An severe remedy was needed when it was discovered some Hatfield houses had been built over chalk mines. By Alexandra Wynne

Abandoned and unstable chalk mines beneath Briars Lane in Hatfield have been making their presence known for almost 30 years.

The structural problems became so severe in places that in 1986 four pairs of semi-detached homes were demolished. But now a project is underway to stop future ground collapses.

Hertfordshire County Council and Welwyn Hatfield Borough Council instructed Engineer Hyder Consulting to begin investigation work in 2004.

It drilled 30 boreholes as well as doing microgravity surveys in a six-month project to determine what was causing the problems. The consultant carried out 1,500 dynamic probes at 1.5 m spacings.

This helped the team establish where there were any offshoot tunnels and gave a clear indication of where the perimeter should be for the follow on bulk infilling work.
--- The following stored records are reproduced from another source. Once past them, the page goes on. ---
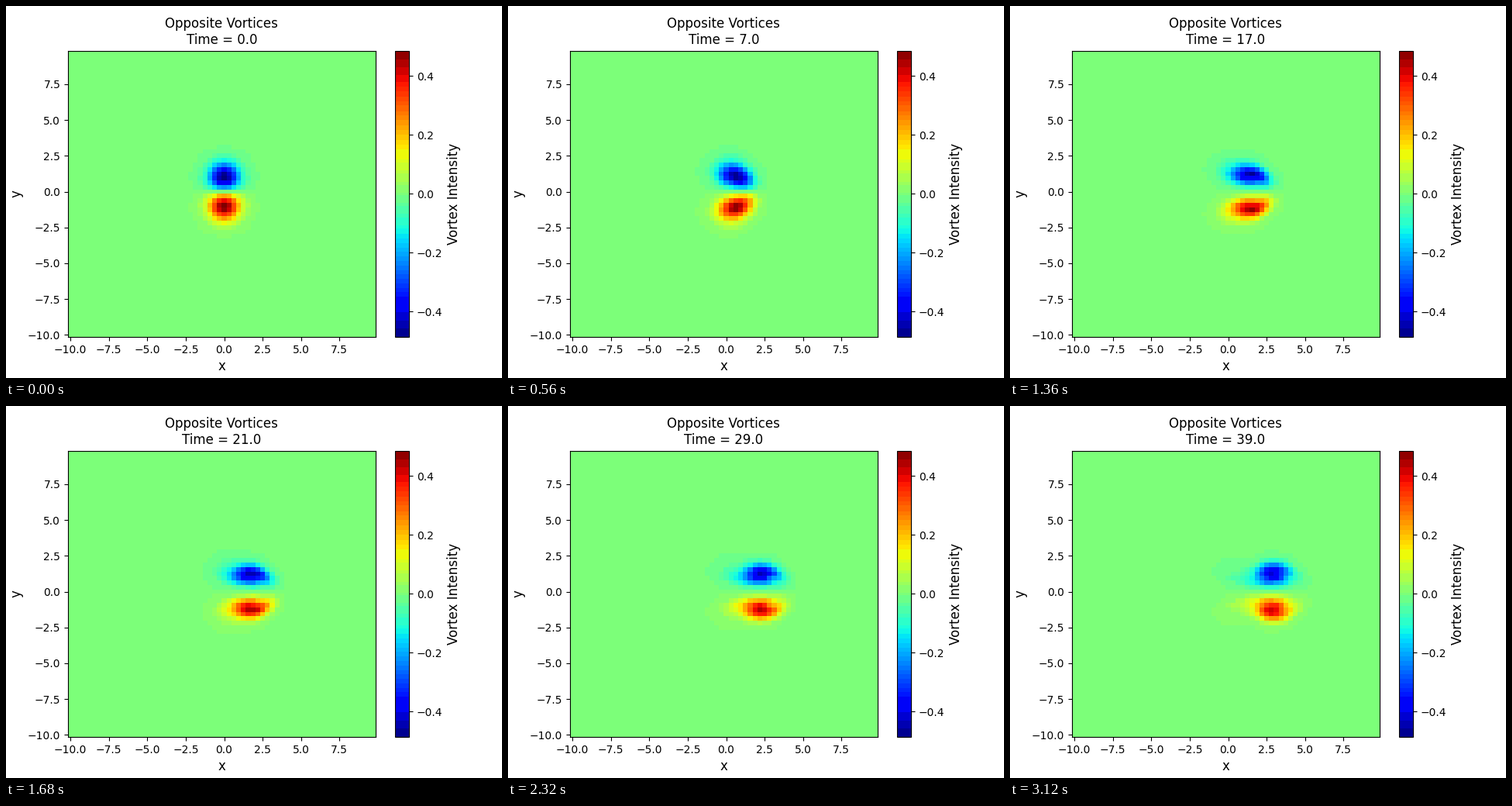
These frames come from a looping animation (640 by 480 pixels, 3.2 s). A matplotlib script:

```python
import numpy as np
import matplotlib as mpl
import matplotlib.pyplot as plt
from matplotlib.animation import FuncAnimation
from matplotlib.colors import ListedColormap

N, L = 64, 20.0
H = L / N
NU = 0.001
FRAMES, INTERVAL = 40, 80
SUBSTEPS = 10

grid = np.arange(N) * H - L / 2
X, Y = np.meshgrid(grid, grid)
k = 2 * np.pi * np.fft.fftfreq(N, H)
KX, KY = np.meshgrid(k, k)
K2 = KX**2 + KY**2
K2[0, 0] = 1.0


def diff(f, axis):
    """Periodic central difference."""
    return (np.roll(f, -1, axis) - np.roll(f, 1, axis)) / (2 * H)


def laplacian(f):
    near = sum(np.roll(f, s, a) for s in (-1, 1) for a in (0, 1))
    return (near - 4 * f) / H**2


def rhs(w):
    spec = -np.fft.fft2(w) / K2
    spec[0, 0] = 0
    psi = np.fft.ifft2(spec).real
    advection = diff(psi, 0) * diff(w, 1) - diff(psi, 1) * diff(w, 0)
    return NU * laplacian(w) - advection


def rk4(w, dt):
    a = rhs(w)
    b = rhs(w + dt / 2 * a)
    c = rhs(w + dt / 2 * b)
    d = rhs(w + dt * c)
    return w + dt / 6 * (a + 2 * b + 2 * c + d)


def vortex(y0):
    return 0.5 * np.exp(-X**2 - (Y - y0) ** 2)


def solve():
    w = vortex(-1) - vortex(1)
    fields = [w]
    for _ in range(FRAMES - 1):
        for _ in range(SUBSTEPS):
            w = rk4(w, 1 / SUBSTEPS)
        fields.append(w)
    return fields


def banded_jet():
    """Jet reduced to 3-4-3 bits per channel, each band in its mean colour."""
    rgb = mpl.colormaps["jet"](np.arange(256), bytes=True)[:, :3].astype(int)
    key = (rgb[:, 0] >> 5) * 256 + (rgb[:, 1] >> 4) * 8 + (rgb[:, 2] >> 5)
    weight = np.ones(256)
    weight[128] = 1e4  # the still background dominates its band
    out = np.empty((256, 3))
    for band in np.unique(key):
        m = key == band
        out[m] = np.average(rgb[m], axis=0, weights=weight[m])
    return ListedColormap(out / 255)


fields = solve()
peak = np.abs(fields[0]).max()

fig, ax = plt.subplots(figsize=(6.4, 4.8), dpi=100)
mesh = ax.pcolormesh(grid, grid, fields[0], cmap=banded_jet(),
                     vmin=-peak, vmax=peak, shading="nearest")
bar = fig.colorbar(mesh, ax=ax)
bar.set_label("Vortex Intensity", fontsize=12)
ax.set_xlabel("x", fontsize=12)
ax.set_ylabel("y", fontsize=12)
title = ax.set_title("", fontsize=12)


def update(i):
    mesh.set_array(fields[i])
    title.set_text(f"Opposite Vortices\nTime = {i:.1f}")
    return mesh, title


update(0)
anim = FuncAnimation(fig, update, frames=FRAMES, interval=INTERVAL,
                     repeat=True, repeat_delay=0, blit=False)
plt.show()
```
Rig operators worked within circular perimeters around each of the houses in the areas affected.

The results of the investigations showed mines appearing at depths of between 7 and 20 m in low-grade upper chalk.

Site workers used CCTV cameras inside the boreholes that provided 360 degree images and revealed six large voids pointing to a network of mines.

Remedial measures

Following the discovery of the 2-to-4 m high mines, the councils awarded a £4 million contract to contractor Ritchies and Hyder produced a 3D mine model to monitor the work.

Ritchies is using a twofold approach Đ bulk foam infilling and compaction grouting - to stabilise the ground. The voids range in size from about 50 cu m to 1,000 cu m.

As a result of access difficulties Ritchies is using rigs that can stand away from the property while completing the work.

Over 750 holes need to be drilled to complete the stabilisation work. Site workers pre-drill them using flighted rotary augers before inserting by hand 3 m lengths of plastic casing down to depth.

For this part of the job a high cement grout was mixed with a protein-based foaming agent just before being pumped into the ground. This creates a lightweight fill material. Site workers have now completed the bulk infilling.

Work is now continuing on the next portion of the contract - to compact the loose ground that surrounds the voids.

Alexandra Wynne is Deputy Editor of Ground Engineering. A longer version of this article is printed in November's GE.